Design: A case-control nation-wide epidemiological study.
Setting: New Zealand between the years 1987-90.
Participants: From the 485 SIDS diagnoses over this time, parents of 393 (81%) SIDS infants consented to participate and these comprise the cases. Controls were selected by randomly sampling 1800 infants from all babies born over 78% of the country. Parents of 1592 (88%) control infants participated.
Results: Infants away from their usual address were 1.70 (95% CI: 1.09, 2.66) times more likely to die from SIDS than infants sleeping at home, after controlling for likely confounding factors. A partial explanation for this finding was that SIDS infants were less likely to have been mainly breast fed in the last two days and were less likely to have shared a room with at least one adult at the nominated sleep/death.

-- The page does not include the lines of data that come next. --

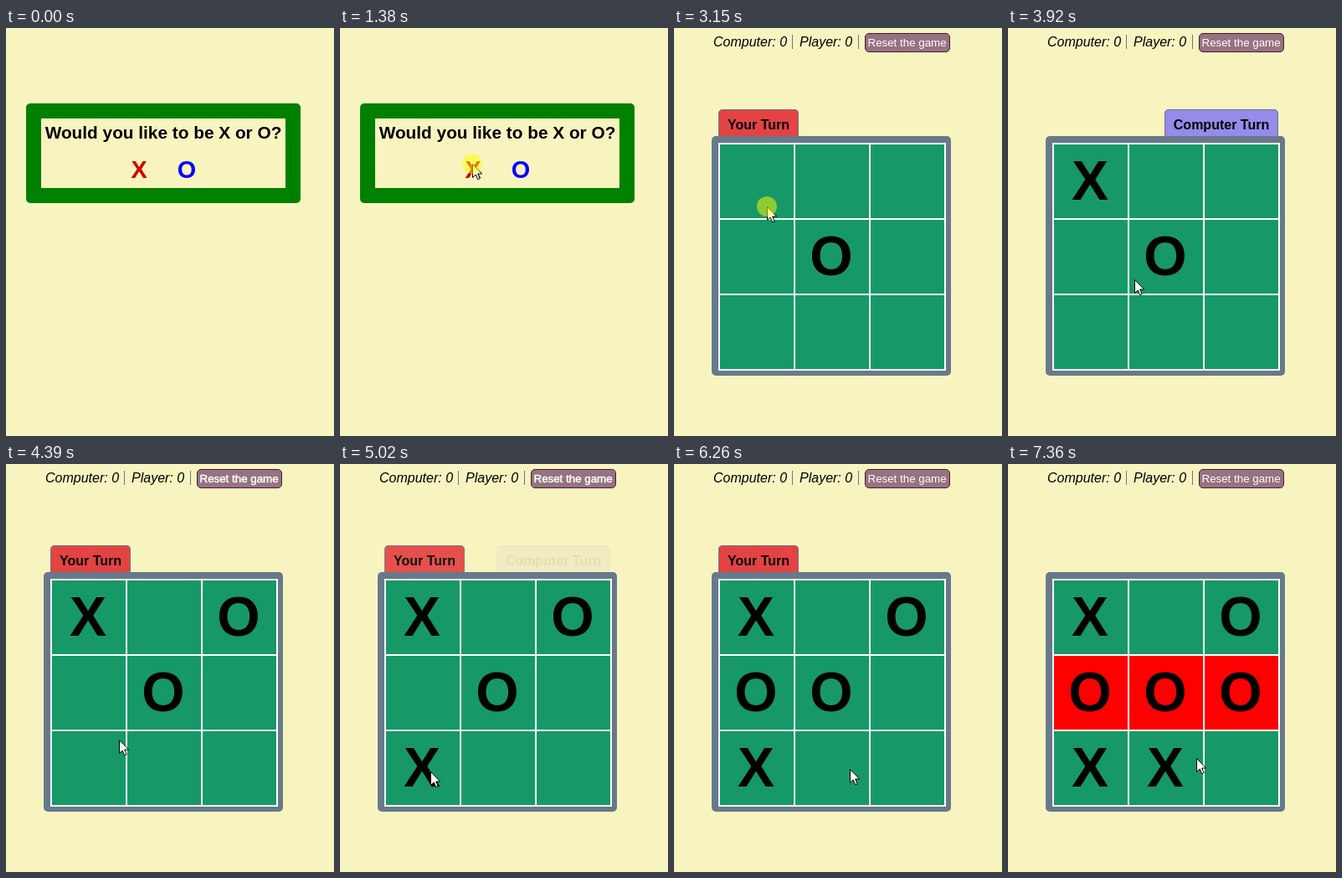
Write an HTML page that moves like this. It is 392 px wide and 487 px high and loops after 8000 ms.

```html
<!DOCTYPE html>
<html lang="en">
<head>
<meta charset="utf-8">
<title>Tic-tac-toe</title>
<style>
  html, body { margin: 0; width: 100%; height: 100%; overflow: hidden; background: #f8f4c0; }
  svg { display: block; width: 392px; height: 487px; font: 16px "Liberation Sans", Arial, sans-serif; }
  .bold { font-weight: bold; }
  .mid { text-anchor: middle; }
  .mark { font-size: 66px; }
</style>
</head>
<body>
<svg viewBox="0 0 392 487">
  <g id="dialog" class="bold mid">
    <rect x="24" y="90" width="328" height="119" rx="5" fill="#008000"/>
    <rect x="42" y="108" width="292" height="83" fill="#f8f4c0"/>
    <text x="188" y="132" font-size="20.8">Would you like to be X or O?</text>
    <text x="159" y="179" font-size="28.8" fill="#d00000">X</text>
    <text x="216" y="179" font-size="28.8" fill="#00f">O</text>
  </g>
  <g id="game">
    <g font-style="italic">
      <text x="47" y="22">Computer: 0</text>
      <text x="150" y="22">Player: 0</text>
    </g>
    <path d="M141.5 8V25M220.5 8V25" stroke="#67798a"/>
    <rect x="228.5" y="6.5" width="101" height="22" rx="4.5" fill="#967380" stroke="#4c1a38"/>
    <text id="reset" x="231.5" y="22" font-size="13.333" fill="#fff" stroke="#fff">Reset the game</text>
    <g id="yourTab" class="bold mid">
      <path d="M53.5 131V102q0-4.500 4.500-4.500H144q4.500 0 4.500 4.500V131" fill="#e44343" stroke="#67798a"/>
      <text x="101" y="121">Your Turn</text>
    </g>
    <g id="computerTab" class="bold mid">
      <path d="M187.500 131V102q0-4.500 4.500-4.500H318q4.500 0 4.500 4.500V131" fill="#958bea" stroke="#67798a"/>
      <text x="255" y="121">Computer Turn</text>
    </g>
    <rect x="45" y="129" width="286" height="286" rx="5" fill="#67798a"/>
    <rect x="53" y="137" width="272" height="272" fill="#fff"/>
    <g id="cells"></g>
    <g id="marks" class="bold mid mark"></g>
  </g>
  <path id="cursor" d="M.5.5V16.500L4.200 13 6.700 18.700 9.200 17.600 6.700 12H11.700Z" fill="#fff" stroke="#000"/>
  <circle id="click" r="12" fill="#ff0" opacity=".5"/>
</svg>
<script>
const LOOP = 8000, GAME_START = 1600, WIN = 7360, FADE = 400;
const $ = id => document.getElementById(id);

function add(parent, tag, attributes, text = '') {
  const node = document.createElementNS('http://www.w3.org/2000/svg', tag);
  for (const name in attributes) node.setAttribute(name, attributes[name]);
  node.textContent = text;
  parent.append(node);
  return node;
}

const cells = Array.from({ length: 9 }, (_, i) => add($('cells'), 'rect', {
  x: 55 + i % 3 * 90, y: 139 + Math.floor(i / 3) * 90, width: 88, height: 88
}));

// Each move: time, cell, mark.
const moves = [
  [2580, 4, 'O'], [3230, 0, 'X'], [4000, 2, 'O'], [4950, 6, 'X'],
  [5670, 3, 'O'], [6640, 7, 'X'], [WIN, 5, 'O']
].map(([time, cell, mark]) => ({
  time, mark,
  node: add($('marks'), 'text', { x: 98 + cell % 3 * 90, y: 205 + Math.floor(cell / 3) * 90 }, mark)
}));

// Pointer route: time, x, y.
const route = [
  [680, 236, 488], [1370, 158, 162], [1860, 158, 162], [2090, 158, 181],
  [2550, 158, 181], [3080, 111, 213], [3230, 111, 213], [3480, 126, 239],
  [3920, 151, 300], [4310, 140, 322], [4800, 108, 367], [5300, 108, 367],
  [6030, 170, 384], [6110, 182, 383], [6250, 210, 364], [6640, 210, 364],
  [7040, 225, 351], [LOOP, 225, 351]
];
const clicks = [[1370, 1450], [3130, 3230], [4870, 4950], [6560, 6640]];

function pointerAt(t) {
  const i = Math.max(1, route.findIndex(point => point[0] > t));
  const [t0, x0, y0] = route[i - 1], [t1, x1, y1] = route[i];
  const p = Math.max(0, (t - t0) / (t1 - t0));
  return [x0 + (x1 - x0) * p, y0 + (y1 - y0) * p];
}

const swing = p => 0.5 - Math.cos(Math.PI * Math.min(1, Math.max(0, p))) / 2;
const show = (node, visible) => { node.style.display = visible ? '' : 'none'; };

function draw(t) {
  show($('dialog'), t < GAME_START);
  show($('game'), t >= GAME_START);
  for (const move of moves) show(move.node, t >= move.time);

  // Every move hands the turn over with a cross-fade.
  const last = moves.filter(move => move.time <= t).pop();
  const since = t - (last ? last.time : 1860);
  const fade = swing(since / FADE);
  const won = t >= WIN;
  const computerNext = !last || last.mark === 'X';
  const incoming = $(computerNext ? 'computerTab' : 'yourTab');
  const outgoing = $(computerNext ? 'yourTab' : 'computerTab');
  incoming.style.opacity = won ? 0 : fade;
  outgoing.style.opacity = won || !last ? 0 : 1 - fade;
  const fading = !won && since > 0 && since < FADE;
  $('reset').setAttribute('stroke-width', fading ? 0.5 : 0);

  cells.forEach((cell, i) =>
    cell.setAttribute('fill', won && i >= 3 && i < 6 ? '#f00' : '#169966'));

  const position = `translate(${pointerAt(t).map(Math.round)})`;
  $('cursor').setAttribute('transform', position);
  $('click').setAttribute('transform', position);
  show($('cursor'), t >= 680);
  show($('click'), clicks.some(([from, to]) => t >= from && t < to));
}

const start = performance.now();
function tick() {
  draw((performance.now() - start) % LOOP);
  requestAnimationFrame(tick);
}
tick();
</script>
</body>
</html>
```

Infants of mothers who shifted house after their birth, infants having mothers who shifted house within a year prior to the study interview date, and infants who slept at numerous different houses were associated with an increased relative risk for SIDS at the univariate level, but not after adjustment.
Conclusions: Infants are less likely to die in their accustomed residential environment. This finding needs confirmation by other studies.